Feyenoord are on the verge of winning their first Eredivisie title since 2017.
The Rotterdam-based club are eight points clear of both second-placed Ajax and PSV Eindhoven in third.
Ahead of Sunday's home match with RKC Waalwijk, we take a closer look at exactly what has changed.
With an eight-point lead and only seven games remaining, Feyenoord need a maximum of 14 points from a possible 21 to land the title.
Making that task easier is an agreeable run of fixtures. Slot's side will not play any of the current top six between now and the end of the season.
If they break Ajax and PSV's hold on the title, it will be a great achievement. Prior to their 2017 triumph, Feyenoord last won the Eredivisie back in 1999.
Since then, AZ Alkmaar and Twente are the only other clubs to have broken the dominance of the big two at the top of Dutch football.
As a well-supported team with a rich history, Feyenoord have arguably underachieved in this regard. But Slot has changed their story and created the opportunity for a new era.
It is not just in the Eredivisie where his side are chasing success. They meet Roma in the Europa League quarter-finals next week, where they will be looking for some revenge.
Feyenoord lost to Roma in the final of last season’s Europa Conference League, in what was Slot's debut campaign.
He also guided the team to a third place finish in the Eredivisie in 2021-22, which was two positions and 12 points better than they had managed in the previous season under Dick Advocaat.

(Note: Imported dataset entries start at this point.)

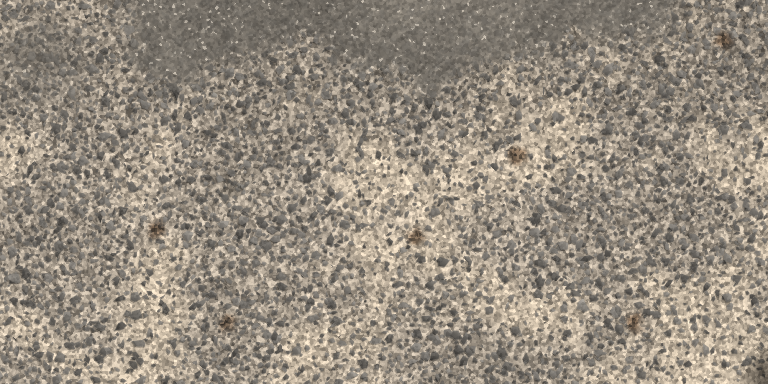
Write a WebGL 2 fragment shader that draws this texture.

```glsl
#version 300 es
precision highp float;
// Weathered concrete: sandy grit, angular dark chips and a smooth worn patch along the top.
uniform vec2 u_resolution;
out vec4 fragColor;

const vec3 SAND_TINT = vec3(1.0, 0.932, 0.842);
const vec3 STONE_TINT = vec3(0.98, 0.95, 0.905);
const vec3 RUST_TINT = vec3(0.46, 0.36, 0.27);
const vec2 LIGHT_DIR = vec2(0.55, 0.83);

float hash(vec2 p) {
  vec3 q = fract(p.xyx * 0.1031);
  q += dot(q, q.yzx + 33.33);
  return fract((q.x + q.y) * q.z);
}

vec2 hash2(vec2 p) {
  return vec2(hash(p + 17.3), hash(p + 61.7));
}

float valueNoise(vec2 p) {
  vec2 i = floor(p), f = fract(p);
  f = f * f * (3.0 - 2.0 * f);
  float low = mix(hash(i), hash(i + vec2(1, 0)), f.x);
  float high = mix(hash(i + vec2(0, 1)), hash(i + vec2(1, 1)), f.x);
  return mix(low, high, f.y);
}

float fbm(vec2 p) {
  float sum = 0.0, amp = 0.5;
  for (int i = 0; i < 4; i++) {
    sum += amp * valueNoise(p);
    p = mat2(1.6, 1.2, -1.2, 1.6) * p + 7.1;
    amp *= 0.5;
  }
  return sum / 0.9375;
}

// Softly blended cells, each with its own brightness.
float grains(vec2 p) {
  vec2 cell = floor(p);
  float sum = 0.0, total = 0.0;
  for (int y = -1; y <= 1; y++)
    for (int x = -1; x <= 1; x++) {
      vec2 id = cell + vec2(x, y);
      vec2 q = p - id - hash2(id);
      float weight = exp(-13.0 * dot(q, q));
      sum += weight * hash(id + 5.9);
      total += weight;
    }
  return sum / total;
}

// Signed distance to an irregular convex chip with five sides.
float chipDistance(vec2 q, vec2 id, float radius) {
  float d = -1.0;
  float turn = 6.283 * hash(id + 3.1);
  float squeeze = 1.0 + 0.9 * hash(id + 8.2);
  q = mat2(cos(turn), sin(turn), -sin(turn), cos(turn)) * q;
  q.y *= squeeze;
  for (int i = 0; i < 5; i++) {
    float k = float(i);
    float angle = 1.2566 * (k + 0.7 * hash(id + k * 2.7));
    float reach = radius * (0.7 + 0.5 * hash(id - k * 4.3));
    d = max(d, dot(q, vec2(cos(angle), sin(angle))) - reach);
  }
  return d / sqrt(squeeze);
}

// Scattered chips: x = coverage, y = brightness, z = cast shadow.
vec3 chips(vec2 p, float scale, float density) {
  p *= scale;
  float soft = 0.75 * scale / u_resolution.y;
  vec2 cell = floor(p);
  vec3 result = vec3(0.0, 0.4, 0.0);
  for (int y = -1; y <= 1; y++)
    for (int x = -1; x <= 1; x++) {
      vec2 id = cell + vec2(x, y);
      if (hash(id + scale) > density) continue;
      vec2 q = p - id - hash2(id);
      float radius = mix(0.2, 0.44, hash(id + 11.4));
      float cover = smoothstep(soft, -soft, chipDistance(q, id, radius));
      float shadow = smoothstep(soft, -soft, chipDistance(q + 0.1 * LIGHT_DIR, id, radius));
      float tone = mix(0.32, 0.53, hash(id + 29.6)) + 0.2 * dot(q, LIGHT_DIR);
      result.y = mix(result.y, tone, cover);
      result.x = max(result.x, cover);
      result.z = max(result.z, shadow);
    }
  return result;
}

// Worn smooth area with a wavy lower edge and one sandy island.
float wornMask(vec2 p) {
  vec2 w = p + 0.16 * (vec2(fbm(p * 9.0), fbm(p * 9.0 + 40.0)) - 0.5);
  w += 0.05 * (valueNoise(p * 55.0) - 0.5);
  float edge = 0.815 - 0.04 * cos(9.0 * (w.x - 1.1)) + 0.65 * max(w.x - 1.47, 0.0);
  float band = smoothstep(-0.025, 0.055, w.y - edge) * smoothstep(0.32, 0.43, w.x);
  float island = smoothstep(0.03, 0.065, length(w - vec2(1.46, 0.89)));
  float side = 0.6 * smoothstep(0.19, 0.04, length(w - vec2(0.1, 0.83)));
  return max(band * island, side);
}

void main() {
  vec2 p = gl_FragCoord.xy / u_resolution.y;
  float worn = wornMask(p);
  float mottle = fbm(p * 5.0 + 3.0);
  float sandy = smoothstep(0.48, 0.72, mottle + 0.09 * (p.x - 1.0) - 0.12 * (p.y - 0.4));

  // Sandy grit
  float coarse = grains(p * 82.0) - 0.5;
  float fine = grains(p * 150.0 + 9.0) - 0.5;
  float tone = 0.665 + 0.27 * coarse + 0.32 * fine + 0.07 * sandy + 0.16 * (mottle - 0.5);
  tone -= 0.06 * smoothstep(0.5, 0.8, p.y);
  vec3 color = tone * mix(SAND_TINT, vec3(1.0, 0.915, 0.79), 0.45 * sandy);

  // Small and large chips
  float exposed = 1.0 - 0.5 * sandy;
  for (int layer = 0; layer < 2; layer++) {
    float scale = layer == 0 ? 58.0 : 33.0;
    vec3 chip = chips(p, scale, 0.66 * exposed);
    color *= 1.0 - 0.3 * chip.z * (1.0 - chip.x);
    color = mix(color, (chip.y + 0.1 * fine) * STONE_TINT, 0.92 * chip.x);
  }

  // Worn film with faint slanted scuffs and pale specks
  float scuffs = valueNoise(vec2(p.x + 0.6 * p.y, p.y - 0.8 * p.x) * vec2(9.0, 65.0)) - 0.5;
  float film = 0.45 + 0.05 * scuffs + 0.1 * fine + 0.06 * coarse + 0.12 * (mottle - 0.5);
  film += 0.25 * smoothstep(0.3, 0.45, fine) * smoothstep(0.05, 0.3, coarse);
  color = mix(color, film * vec3(1.0, 0.955, 0.885), 0.86 * worn);

  // Sparse rusty stains and a shaded lower right corner
  vec2 stainCell = floor(p * 4.0);
  vec2 stainOffset = fract(p * 4.0) - 0.3 - 0.4 * hash2(stainCell);
  float stain = smoothstep(0.13, 0.03, length(stainOffset) + 0.12 * (fbm(p * 45.0) - 0.5));
  stain *= step(0.87, hash(stainCell + 2.4)) * (1.0 - worn);
  color = mix(color, RUST_TINT * (0.8 + fine), 0.7 * stain);
  color *= 1.0 - 0.45 * smoothstep(0.09, 0.02, length(p - vec2(2.0, 0.02)));

  fragColor = vec4(clamp(color, 0.0, 1.0), 1.0);
}
```
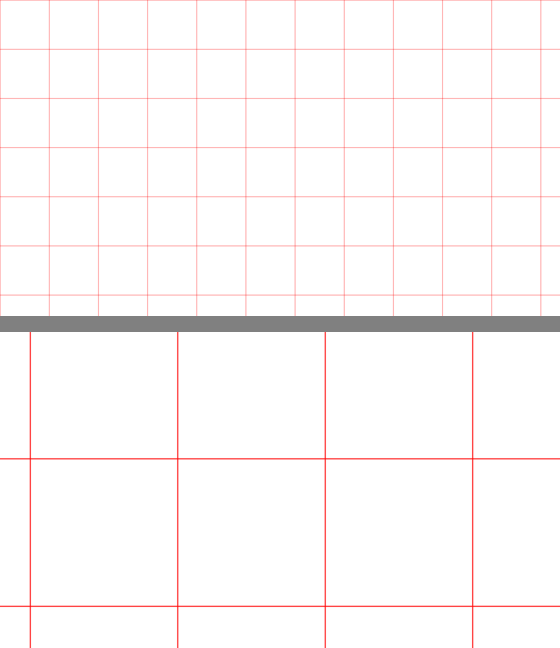
Top: the whole. Bottom: its middle third, enlarged.
This pattern is drawn by a Shadertoy shader. Its source:

```glsl
// Square graph-paper grid: hairline red rules on white, anchored at the top left.
// Each axis folds to its nearest rule, whose coverage is integrated over a
// soft pixel filter so that lines thinner than a pixel keep an even weight.

const float PI = 3.14159;
const float PITCH = 7.0 / 45.0;          // cell size, in canvas heights
const float LINE_WIDTH = 1.0 / 1080.0;   // rule width, in canvas heights
const float FILTER_RADIUS = 1.15;        // in pixels
const vec3 PAPER = vec3(1.0);
const vec3 INK = vec3(1.0, 0.0, 0.0);

// Integral of a raised-cosine filter, rising from 0 to 1 over [-1, 1]
vec2 filterIntegral(vec2 t) {
    t = clamp(t, -1.0, 1.0);
    return 0.5 + 0.5 * t + sin(PI * t) / (2.0 * PI);
}

// Ink coverage of the vertical (x) and horizontal (y) rules
vec2 ruleCoverage(vec2 p, float pixel) {
    float halfWidth = 0.5 * LINE_WIDTH;
    vec2 offset = mod(p - halfWidth + 0.5 * PITCH, PITCH) - 0.5 * PITCH;
    float radius = FILTER_RADIUS * pixel;
    vec2 coverage = filterIntegral((offset + halfWidth) / radius)
                  - filterIntegral((offset - halfWidth) / radius);
    return min(coverage * FILTER_RADIUS, 1.0);
}

void mainImage(out vec4 fragColor, in vec2 fragCoord) {
    // Canvas heights, measured from the top-left corner
    float pixel = 1.0 / iResolution.y;
    vec2 p = vec2(fragCoord.x, iResolution.y - fragCoord.y) * pixel;

    // Union of both sets of rules
    vec2 rules = ruleCoverage(p, pixel);
    float ink = 1.0 - (1.0 - rules.x) * (1.0 - rules.y);

    fragColor = vec4(mix(PAPER, INK, ink), 1.0);
}
```
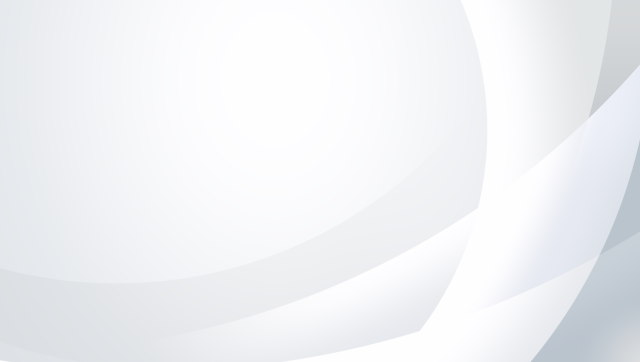
Give the GLSL for this background, as a WebGL 2 fragment shader.

```glsl
#version 300 es
precision highp float;

uniform vec2 u_resolution;
out vec4 fragColor;

// Arcs as (centre x, centre y, radius), in canvas heights
const vec3 ARC_PANEL  = vec3(0.429, 0.640, 0.917);
const vec3 ARC_RIBBON = vec3(0.021, 2.344, 2.317);
const vec3 ARC_LOWER  = vec3(0.404, 2.565, 2.592);
const vec3 ARC_RIGHT  = vec3(0.342, 0.934, 1.461);
const vec3 ARC_FOLD   = vec3(-0.360, 1.236, 2.064);
const vec3 ARC_INNER  = vec3(0.321, 1.456, 1.239);
const vec3 ARC_CORNER = vec3(0.500, 1.600, 1.624);

const vec2 GLOW_CENTRE = vec2(0.76, 0.78);
const vec2 CORNER_LIGHT = vec2(1.80, -0.02);
const float INNER_SHADE = 0.028;
const float FOLD_LIGHT = 0.022;

const vec3 WHITE    = vec3(0.995, 0.995, 1.0);
const vec3 MIST     = vec3(0.885, 0.900, 0.915);
const vec3 PEARL    = vec3(0.905, 0.915, 0.932);
const vec3 SILVER   = vec3(0.890, 0.900, 0.905);
const vec3 STEEL    = vec3(0.785, 0.800, 0.815);
const vec3 PALE     = vec3(0.840, 0.850, 0.857);
const vec3 LAVENDER = vec3(0.905, 0.915, 0.948);
const vec3 COOL     = vec3(0.870, 0.890, 0.918);
const vec3 SLATE    = vec3(0.730, 0.768, 0.805);
const vec3 HAZE     = vec3(0.785, 0.820, 0.848);
const vec3 CLOUD    = vec3(0.870, 0.875, 0.880);

// Signed distance, positive outside the arc
float arcDistance(vec2 p, vec3 arc) {
    return length(p - arc.xy) - arc.z;
}

// Antialiased coverage of the outer side
float outside(float d) {
    float w = 0.75 / u_resolution.y;
    return smoothstep(-w, w, d);
}

void main() {
    vec2 p = gl_FragCoord.xy / u_resolution.y;
    float panel  = arcDistance(p, ARC_PANEL);
    float ribbon = arcDistance(p, ARC_RIBBON);
    float lower  = arcDistance(p, ARC_LOWER);
    float right  = arcDistance(p, ARC_RIGHT);
    float fold   = arcDistance(p, ARC_FOLD);
    float inner  = arcDistance(p, ARC_INNER);
    float corner = arcDistance(p, ARC_CORNER);

    // Backdrop with a soft glow and faint inner arcs
    float glow = length((p - GLOW_CENTRE) * vec2(1.0, 0.8));
    vec3 color = mix(WHITE, MIST, smoothstep(0.1, 1.0, glow));
    color -= INNER_SHADE * outside(inner) * (1.0 - smoothstep(0.9, 1.35, p.x));
    color += 0.5 * INNER_SHADE * outside(corner);

    // Upper right panels
    vec3 sheet = mix(WHITE, SILVER, smoothstep(0.04, 0.3, panel));
    vec3 strip = mix(STEEL, PALE, smoothstep(0.65, 1.0, p.y));
    sheet = mix(sheet, strip, outside(fold));
    color = mix(color, sheet, outside(panel));

    // Diagonal ribbon, fading out to the left
    vec3 band = mix(WHITE, PEARL, smoothstep(0.0, 0.2, ribbon));
    vec3 satin = mix(WHITE, LAVENDER, smoothstep(-0.09, 0.05, fold));
    satin = mix(satin, COOL, smoothstep(0.04, 0.17, fold));
    satin += FOLD_LIGHT * outside(fold) * smoothstep(0.45, 0.7, p.y);
    band = mix(band, satin, outside(panel));
    color = mix(color, band, outside(ribbon) * smoothstep(0.35, 1.0, p.x));

    // Lower ribbon
    vec3 sweep = mix(WHITE, PEARL, smoothstep(-0.2, 0.02, right));
    color = mix(color, sweep, outside(lower));

    // Slate corner, lit from below
    float veil = outside(lower) * (1.0 - smoothstep(0.0, 0.2, lower));
    vec3 shade = mix(SLATE, HAZE, veil);
    float light = 1.0 - smoothstep(0.0, 0.22, length(p - CORNER_LIGHT));
    shade = mix(shade, CLOUD, light);
    color = mix(color, shade, outside(right));

    fragColor = vec4(clamp(color, 0.0, 1.0), 1.0);
}
```
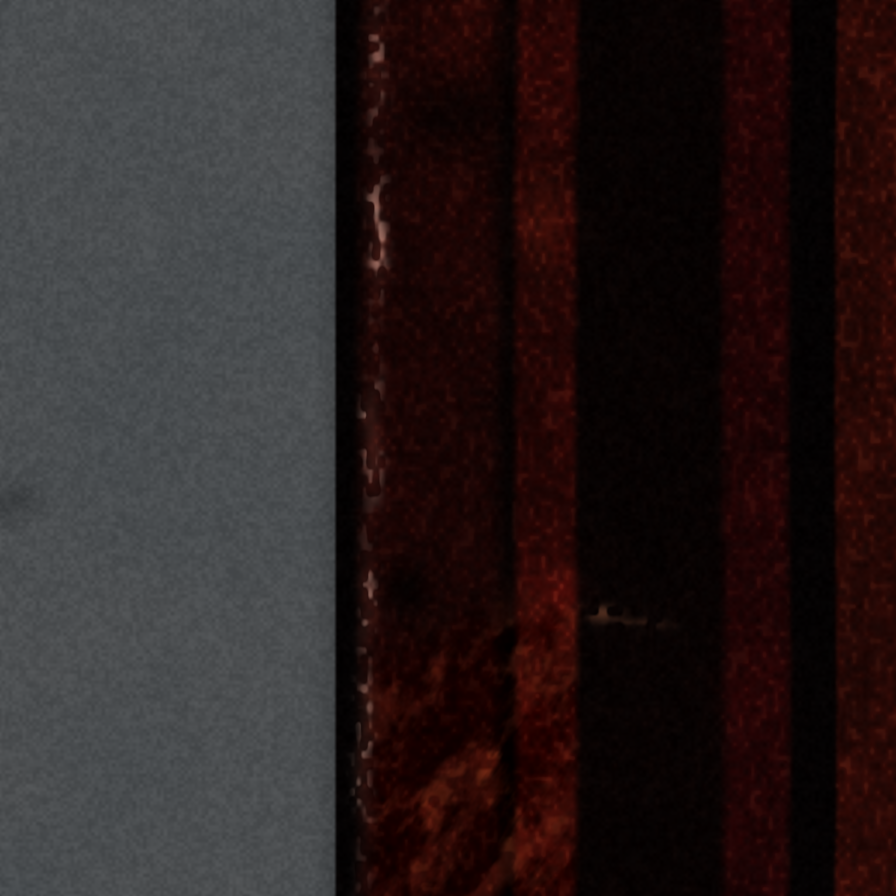
Write a Shadertoy shader that draws this texture.

```glsl
float hash(vec2 p) {
    vec3 q = fract(vec3(p.xyx) * 0.1031);
    q += dot(q, q.yzx + 33.33);
    return fract((q.x + q.y) * q.z);
}

float noise(vec2 p) {
    vec2 i = floor(p), f = fract(p);
    f = f * f * (3.0 - 2.0 * f);
    return mix(mix(hash(i), hash(i + vec2(1, 0)), f.x),
               mix(hash(i + vec2(0, 1)), hash(i + vec2(1, 1)), f.x), f.y);
}

float fbm(vec2 p) {
    float sum = 0.0, amp = 0.5;
    for (int i = 0; i < 4; i++) {
        sum += amp * noise(p);
        p = p * 2.03 + 17.3;
        amp *= 0.5;
    }
    return sum / 0.9375;
}

// Soft-edged vertical strip between two x positions.
float strip(float x, float left, float right, float soft) {
    return smoothstep(left - soft, left + soft, x)
         * (1.0 - smoothstep(right - soft, right + soft, x));
}

float blob(vec2 p, vec2 center, vec2 radius) {
    vec2 d = (p - center) / radius;
    return exp(-dot(d, d));
}

vec3 wallColor(vec2 uv, float grain) {
    vec3 wall = mix(vec3(0.272, 0.290, 0.302), vec3(0.305, 0.312, 0.318), fbm(uv * 7.0));
    wall += 0.075 * (grain - 0.5);
    wall -= 0.06 * blob(uv, vec2(0.015, 0.44), vec2(0.03, 0.022));
    return wall * (1.0 - 0.12 * smoothstep(0.345, 0.375, uv.x));
}

vec3 foldColor(vec2 uv, float grain) {
    float x = uv.x + 0.004 * (noise(vec2(uv.y * 9.0, 3.0)) - 0.5);
    float mottle = fbm(uv * vec2(22.0, 16.0));

    // Red strips over the dark cloth
    vec3 col = vec3(0.028, 0.008, 0.007);
    col += vec3(0.072, 0.008, 0.006) * strip(x, 0.405, 0.555, 0.015);
    col += vec3(0.125, 0.014, 0.010) * strip(x, 0.576, 0.643, 0.007);
    col += vec3(0.095, 0.006, 0.010) * strip(x, 0.808, 0.880, 0.009);
    col += vec3(0.130, 0.024, 0.013) * strip(x, 0.933, 1.1, 0.004);
    col *= 0.65 + 0.7 * mottle;

    // Narrow black gaps
    col = mix(col, vec3(0.014, 0.006, 0.007), strip(x, 0.372, 0.396, 0.006));
    col = mix(col, vec3(0.016, 0.007, 0.008), strip(x, 0.884, 0.929, 0.004));

    // Warm and dark patches
    col += vec3(0.06, 0.01, 0.005) * blob(uv, vec2(0.52, 0.97), vec2(0.04, 0.06));
    col += vec3(0.06, 0.025, 0.01) * blob(uv, vec2(0.605, 0.75), vec2(0.025, 0.06));
    col += vec3(0.05, 0.005, 0.005) * blob(uv, vec2(0.835, 0.22), vec2(0.035, 0.05));
    col += vec3(0.07, 0.01, 0.01) * blob(uv, vec2(0.63, 0.345), vec2(0.022, 0.02));
    col *= 1.0 - 0.75 * blob(uv, vec2(0.455, 0.345), vec2(0.032, 0.035));
    col *= 1.0 - 0.55 * blob(uv, vec2(0.50, 0.87), vec2(0.05, 0.04));

    // Fine woven speckle, tinted toward orange
    float weave = noise(uv * vec2(150.0, 130.0));
    col *= 0.68 + 0.64 * weave;
    col += col.r * vec3(0.20, 0.14, 0.08) * smoothstep(0.65, 0.95, weave);
    return col + 0.022 * (grain - 0.5);
}

// Slanted crumpled folds in the lower part.
vec3 crumple(vec2 uv) {
    float top = 0.30 + 0.45 * (uv.x - 0.50);
    float area = strip(uv.x, 0.415, 0.642, 0.012)
               * (1.0 - smoothstep(top - 0.06, top + 0.04, uv.y));
    vec2 along = vec2(dot(uv, vec2(0.83, -0.55)), dot(uv, vec2(0.55, 0.83)));
    float folds = fbm(along * vec2(38.0, 17.0) + 5.0);
    float flecks = smoothstep(0.45, 0.9, noise(uv * 95.0));
    float lit = smoothstep(0.38, 0.72, folds);
    vec3 glow = vec3(0.17, 0.045, 0.018) * lit + vec3(0.14, 0.075, 0.035) * lit * flecks;
    float ridge = blob(uv, vec2(0.555, 0.14), vec2(0.025, 0.09))
                + blob(uv, vec2(0.455, 0.09), vec2(0.03, 0.03))
                + blob(uv, vec2(0.52, 0.225), vec2(0.03, 0.035));
    return area * (glow * (0.6 + 0.6 * ridge) - 0.018 * (1.0 - lit));
}

// Broken pale sparkle running down the edge.
vec3 edgeSparkle(vec2 uv) {
    float center = mix(0.404, 0.421, smoothstep(0.0, 0.75, uv.y));
    center += 0.009 * (noise(vec2(uv.y * 45.0, 8.0)) - 0.5);
    float line = exp(-pow((uv.x - center) / 0.010, 2.0));
    float runs = 0.22 + 0.55 * strip(uv.y, 0.88, 0.98, 0.03)
               + 0.75 * strip(uv.y, 0.68, 0.79, 0.03)
               + 1.00 * strip(uv.y, 0.46, 0.56, 0.03)
               + 0.65 * strip(uv.y, 0.28, 0.37, 0.02)
               + 0.55 * strip(uv.y, 0.09, 0.24, 0.03);
    float flecks = smoothstep(0.48, 0.88, noise(uv * vec2(150.0, 95.0) + 31.0));
    return line * runs * (vec3(0.09, 0.055, 0.045) + vec3(0.40, 0.34, 0.31) * flecks);
}

void mainImage(out vec4 fragColor, in vec2 fragCoord) {
    vec2 uv = fragCoord / iResolution.xy;
    float grain = 0.6 * noise(uv * 260.0) + 0.4 * noise(uv * 140.0 + 9.0);

    vec3 cloth = foldColor(uv, grain) + crumple(uv) + edgeSparkle(uv);

    // Small glint where the folds meet the dark strip
    float glint = blob(uv, vec2(0.672, 0.316), vec2(0.020, 0.009))
                + 0.5 * blob(uv, vec2(0.71, 0.304), vec2(0.035, 0.006));
    cloth += glint * vec3(0.26, 0.16, 0.11) * smoothstep(0.25, 0.8, noise(uv * 110.0));

    float edge = smoothstep(0.372, 0.377, uv.x);
    vec3 col = mix(wallColor(uv, grain), cloth, edge);
    fragColor = vec4(clamp(col, 0.0, 1.0), 1.0);
}
```
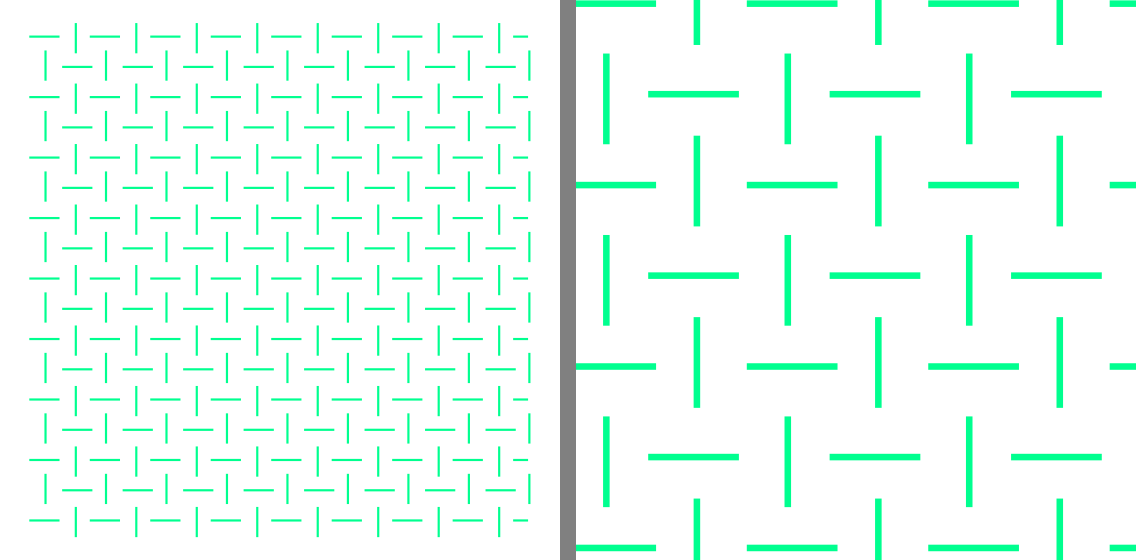
Left, the full canvas; right, a detail of the centre.
Give the GLSL for this pattern, as a WebGL 1 fragment shader.

```glsl
precision highp float;

// Basket-like weave of thin green dashes on white, inside a blank margin.
// Four grids of dashes share one period: two horizontal, two vertical, with
// alternate rows shifted by about half a period. Edges use exact box coverage.

uniform vec2 u_resolution;

const vec3 PAPER = vec3(1.0);
const vec3 INK = vec3(0.0, 1.0, 0.56);

const float PERIOD = 0.1080;
const float DASH_LENGTH = 0.0540;
const float LINE_WIDTH = 0.0039;
const float RIGHT_TRIM = 0.9430;  // cuts the last horizontal dashes short

// Centre of the top left dash in each grid, measured from the top left corner
const vec2 LONG_ROW_HORIZONTAL = vec2(0.0793, 0.0654);
const vec2 LONG_ROW_VERTICAL = vec2(0.1354, 0.0682);
const vec2 SHORT_ROW_HORIZONTAL = vec2(0.1380, 0.1195);
const vec2 SHORT_ROW_VERTICAL = vec2(0.0813, 0.1171);

// Share of a square pixel at p covered by the rectangle from low to high
float boxCoverage(vec2 p, vec2 low, vec2 high, float pixel) {
  vec2 overlap = min(p + 0.5 * pixel, high) - max(p - 0.5 * pixel, low);
  vec2 share = clamp(overlap / pixel, 0.0, 1.0);
  return share.x * share.y;
}

// Centre of the nearest dash in a finite grid of count.x by count.y
vec2 nearestCentre(vec2 p, vec2 first, vec2 count) {
  vec2 cell = floor((p - first) / PERIOD + 0.5);
  return first + PERIOD * clamp(cell, vec2(0.0), count - 1.0);
}

float horizontalDashes(vec2 p, vec2 first, vec2 count, float pixel) {
  vec2 centre = nearestCentre(p, first, count);
  vec2 halfSize = 0.5 * vec2(DASH_LENGTH, LINE_WIDTH);
  vec2 high = centre + halfSize;
  high.x = min(high.x, RIGHT_TRIM);
  return boxCoverage(p, centre - halfSize, high, pixel);
}

float verticalDashes(vec2 p, vec2 first, vec2 count, float pixel) {
  vec2 centre = nearestCentre(p, first, count);
  vec2 halfSize = 0.5 * vec2(LINE_WIDTH, DASH_LENGTH);
  return boxCoverage(p, centre - halfSize, centre + halfSize, pixel);
}

void main() {
  // Centred square canvas, with y running down from the top
  float pixel = 1.0 / min(u_resolution.x, u_resolution.y);
  vec2 p = (gl_FragCoord.xy - 0.5 * u_resolution) * pixel + 0.5;
  p.y = 1.0 - p.y;

  // Nine long rows alternate with eight short rows
  float ink = horizontalDashes(p, LONG_ROW_HORIZONTAL, vec2(9.0, 9.0), pixel);
  ink = max(ink, verticalDashes(p, LONG_ROW_VERTICAL, vec2(8.0, 9.0), pixel));
  ink = max(ink, horizontalDashes(p, SHORT_ROW_HORIZONTAL, vec2(8.0, 8.0), pixel));
  ink = max(ink, verticalDashes(p, SHORT_ROW_VERTICAL, vec2(9.0, 8.0), pixel));

  gl_FragColor = vec4(mix(PAPER, INK, ink), 1.0);
}
```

Most importantly, Slot changed the playing style from counter-attacking tactics to a more adventurous, possession-based approach. The 44-year-old also improved the performances of existing players.
One of the most impressive aspects of Feyenoord's likely title triumph is that the club were tasked with rebuilding the squad in the summer, when many important players departed.
This included the likes of Marcos Senesi, Tyrell Malacia and Luis Sinisterra who were all bought by Premier League clubs, while the on-loan Reiss Nelson returned to Arsenal.
Slot has created a new team, largely comprised of players that arrived in pre-season. Again, he has managed to improve performance levels, both individually and from the team as a whole.
Slot's 4-2-3-1 formation sees him utilise inverted full-backs, who come infield and add to the numbers in the centre of the park.
His wingers stay wide and put plenty of balls into the box, with Feyenoord playing more crosses this season than any other club in the Eredivisie.
By keeping the wingers near the touchline, Slot's team have men in dangerous positions, one-on-one with the full-backs, whenever there is a transition.
Yet they also look to control the game, with only Ajax averaging a higher possession rate in the Dutch top flight than Feyenoord's 58.3%.
Unsurprisingly, Slot has become a man in demand.
As well as the links with Tottenham, Leeds tried to bring him in to replace Jesse Marsch earlier this season.
Feyenoord might be on the verge of a new era of success, but they would be wise to quickly look for someone that can continue the architect's work.
Slot’s achievements are too great to be ignored by richer clubs.